12 from CIW ready to help on fire lines
By Bill Sessa, CDCR Public Information Officer
As summer heat and a historic drought have set the stage for what could be a record year for wild land fires in California, a dozen female inmates from the California Institution for Women are among the most recent to step up to that flame-fighting challenge.
The newest of CDCR’s wild land firefighters were cheered on by future graduates and their trainers from CALFIRE at “Camp New Beginnings” on the grounds of CIW as they received their certificates in June documenting that they had completed the same grueling training program as the male inmates who make up the majority of the state’s fire crews.

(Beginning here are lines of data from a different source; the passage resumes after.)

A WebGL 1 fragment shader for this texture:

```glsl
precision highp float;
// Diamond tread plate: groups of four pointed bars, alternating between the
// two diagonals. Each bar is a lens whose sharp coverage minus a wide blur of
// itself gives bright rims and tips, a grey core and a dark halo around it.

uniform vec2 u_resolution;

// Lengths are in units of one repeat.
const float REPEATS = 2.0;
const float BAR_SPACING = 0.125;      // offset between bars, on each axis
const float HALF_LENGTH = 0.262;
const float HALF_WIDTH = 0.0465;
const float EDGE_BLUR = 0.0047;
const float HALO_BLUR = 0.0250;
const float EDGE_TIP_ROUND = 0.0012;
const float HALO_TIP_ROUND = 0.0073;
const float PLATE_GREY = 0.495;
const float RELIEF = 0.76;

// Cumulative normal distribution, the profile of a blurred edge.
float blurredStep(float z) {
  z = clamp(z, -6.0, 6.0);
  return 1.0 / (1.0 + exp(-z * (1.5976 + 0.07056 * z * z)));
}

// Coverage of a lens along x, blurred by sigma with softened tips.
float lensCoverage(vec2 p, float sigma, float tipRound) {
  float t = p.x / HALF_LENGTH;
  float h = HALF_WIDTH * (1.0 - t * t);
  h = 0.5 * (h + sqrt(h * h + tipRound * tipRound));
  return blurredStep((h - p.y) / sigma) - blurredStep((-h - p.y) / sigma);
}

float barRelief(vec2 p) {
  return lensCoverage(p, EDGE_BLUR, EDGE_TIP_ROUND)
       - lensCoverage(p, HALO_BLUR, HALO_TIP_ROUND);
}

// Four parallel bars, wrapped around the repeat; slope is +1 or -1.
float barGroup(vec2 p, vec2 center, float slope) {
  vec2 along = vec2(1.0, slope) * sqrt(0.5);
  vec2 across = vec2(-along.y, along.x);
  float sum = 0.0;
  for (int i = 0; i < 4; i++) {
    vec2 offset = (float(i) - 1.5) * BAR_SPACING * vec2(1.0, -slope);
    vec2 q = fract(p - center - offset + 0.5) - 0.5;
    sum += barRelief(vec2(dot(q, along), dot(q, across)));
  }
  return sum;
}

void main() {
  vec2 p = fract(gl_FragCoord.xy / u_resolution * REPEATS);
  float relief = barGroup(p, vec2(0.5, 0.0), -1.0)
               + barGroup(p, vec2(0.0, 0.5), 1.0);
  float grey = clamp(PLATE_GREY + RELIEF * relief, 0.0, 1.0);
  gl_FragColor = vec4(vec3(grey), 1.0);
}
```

It may be a surprise to some people that there are female firefighters, since most of the media’s coverage of forest fires highlights the work of male inmates. But females have worked on the fire lines since 1983, when the Rainbow Camp housed the first all-female crews. Currently, as many as 300 females work on the fire lines each summer, comprising slightly less than 10 percent of the nearly 4,000 inmates housed in the state’s 43 fire camps. Following their graduation at CIW, the newly minted firefighters were assigned to one of three camps that house females in San Diego and Los Angeles counties.
When it comes to battling flames that can rise 30 or 40 feet tall, the work is gender neutral. Armed with hand tools, such as chain saws and shovels, female fire crews work in the same rugged terrain as their male counterparts, cutting containment lines to slow the spread of large forest fires. When they are not on the fire lines, female crews spend their time working on the same fire prevention project, such as brush clearing, as their male counterparts.

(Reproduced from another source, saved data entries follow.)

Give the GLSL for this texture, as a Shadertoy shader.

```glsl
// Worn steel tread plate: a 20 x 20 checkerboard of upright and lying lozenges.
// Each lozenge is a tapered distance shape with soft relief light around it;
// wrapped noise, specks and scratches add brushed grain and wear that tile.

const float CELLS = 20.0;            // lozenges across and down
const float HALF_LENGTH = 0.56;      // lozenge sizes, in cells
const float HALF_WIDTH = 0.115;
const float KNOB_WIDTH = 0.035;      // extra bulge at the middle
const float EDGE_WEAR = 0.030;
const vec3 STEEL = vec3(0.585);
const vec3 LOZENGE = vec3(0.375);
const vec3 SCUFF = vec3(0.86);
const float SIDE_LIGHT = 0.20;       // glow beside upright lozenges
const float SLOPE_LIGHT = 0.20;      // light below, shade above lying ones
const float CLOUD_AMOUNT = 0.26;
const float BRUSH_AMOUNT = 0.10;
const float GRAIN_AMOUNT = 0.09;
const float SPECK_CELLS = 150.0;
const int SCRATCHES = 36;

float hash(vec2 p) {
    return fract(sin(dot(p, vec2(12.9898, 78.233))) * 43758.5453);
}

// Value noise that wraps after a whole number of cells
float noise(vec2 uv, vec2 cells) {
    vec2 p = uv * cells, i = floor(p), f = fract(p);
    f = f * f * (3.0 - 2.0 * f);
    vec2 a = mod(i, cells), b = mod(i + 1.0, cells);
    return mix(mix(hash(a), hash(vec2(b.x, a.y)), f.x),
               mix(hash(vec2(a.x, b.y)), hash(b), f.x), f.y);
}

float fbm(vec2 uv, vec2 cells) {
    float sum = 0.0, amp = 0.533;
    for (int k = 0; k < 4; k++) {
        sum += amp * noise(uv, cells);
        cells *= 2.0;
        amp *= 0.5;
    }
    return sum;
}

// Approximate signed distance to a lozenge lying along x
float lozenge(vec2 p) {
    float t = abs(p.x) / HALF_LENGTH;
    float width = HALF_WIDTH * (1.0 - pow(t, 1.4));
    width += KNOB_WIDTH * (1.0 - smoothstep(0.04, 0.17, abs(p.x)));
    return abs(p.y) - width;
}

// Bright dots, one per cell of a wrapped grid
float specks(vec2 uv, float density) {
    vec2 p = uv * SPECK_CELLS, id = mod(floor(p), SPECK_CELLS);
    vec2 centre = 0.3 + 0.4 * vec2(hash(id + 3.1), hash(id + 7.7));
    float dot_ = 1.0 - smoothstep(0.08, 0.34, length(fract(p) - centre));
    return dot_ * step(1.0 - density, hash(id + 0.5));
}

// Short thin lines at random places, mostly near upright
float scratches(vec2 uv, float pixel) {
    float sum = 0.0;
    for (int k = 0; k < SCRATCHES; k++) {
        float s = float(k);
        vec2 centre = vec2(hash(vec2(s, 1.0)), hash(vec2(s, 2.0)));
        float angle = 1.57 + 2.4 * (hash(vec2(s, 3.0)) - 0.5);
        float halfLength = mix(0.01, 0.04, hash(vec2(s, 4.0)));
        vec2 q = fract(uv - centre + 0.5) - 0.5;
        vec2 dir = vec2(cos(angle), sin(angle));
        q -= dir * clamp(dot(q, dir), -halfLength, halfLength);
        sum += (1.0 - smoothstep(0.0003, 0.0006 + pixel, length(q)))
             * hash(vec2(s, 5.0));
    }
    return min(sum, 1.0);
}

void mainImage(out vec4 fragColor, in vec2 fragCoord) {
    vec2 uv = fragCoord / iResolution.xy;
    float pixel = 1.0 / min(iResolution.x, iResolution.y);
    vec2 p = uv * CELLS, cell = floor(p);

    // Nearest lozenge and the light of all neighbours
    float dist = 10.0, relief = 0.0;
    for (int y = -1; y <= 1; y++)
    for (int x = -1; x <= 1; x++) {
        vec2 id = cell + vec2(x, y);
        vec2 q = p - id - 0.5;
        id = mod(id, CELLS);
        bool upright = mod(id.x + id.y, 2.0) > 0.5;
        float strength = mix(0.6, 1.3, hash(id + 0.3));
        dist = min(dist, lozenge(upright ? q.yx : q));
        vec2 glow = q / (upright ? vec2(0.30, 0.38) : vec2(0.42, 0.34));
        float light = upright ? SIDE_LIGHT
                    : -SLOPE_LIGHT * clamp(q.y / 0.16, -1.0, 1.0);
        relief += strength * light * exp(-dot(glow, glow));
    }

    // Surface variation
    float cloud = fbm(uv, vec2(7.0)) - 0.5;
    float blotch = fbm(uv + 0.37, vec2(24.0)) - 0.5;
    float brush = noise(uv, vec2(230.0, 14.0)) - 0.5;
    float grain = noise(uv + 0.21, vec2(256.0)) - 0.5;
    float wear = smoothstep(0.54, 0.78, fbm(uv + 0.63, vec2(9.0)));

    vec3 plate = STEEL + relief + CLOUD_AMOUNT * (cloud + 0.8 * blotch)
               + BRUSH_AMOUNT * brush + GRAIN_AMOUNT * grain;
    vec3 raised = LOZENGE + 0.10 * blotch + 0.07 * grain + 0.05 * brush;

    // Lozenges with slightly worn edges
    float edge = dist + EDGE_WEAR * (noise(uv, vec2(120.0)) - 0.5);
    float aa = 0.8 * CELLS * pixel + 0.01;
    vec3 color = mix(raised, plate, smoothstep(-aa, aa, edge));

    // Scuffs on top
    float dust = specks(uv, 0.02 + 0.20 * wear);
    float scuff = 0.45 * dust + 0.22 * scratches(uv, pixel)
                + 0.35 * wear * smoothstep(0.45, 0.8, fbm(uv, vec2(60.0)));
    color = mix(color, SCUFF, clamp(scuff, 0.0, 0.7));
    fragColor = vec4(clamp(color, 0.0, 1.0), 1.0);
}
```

Crews from the Rainbow Conservation Camp, for example, recently spent weeks clearing a large stand of Torrey Pines infested with beetles, which increases the chances they would be volatile fuel in a fire. It was a job that needed a lot more than a weed-whacker. A CALFIRE captain supervising the crews at the time noted the trees “weigh tons” so removing them was an industrial-sized project.
“The trees we had to take out are big and thick and take a long time to die,” noted Stephen Scatolini, a restoration specialist for California’s state parks.
Inmate Patricia Meyers said she was “excited” for her new assignment and “proud of what I’m doing,” a sentiment undoubtedly shared by her classmates, eager to join the veterans in their assigned camps.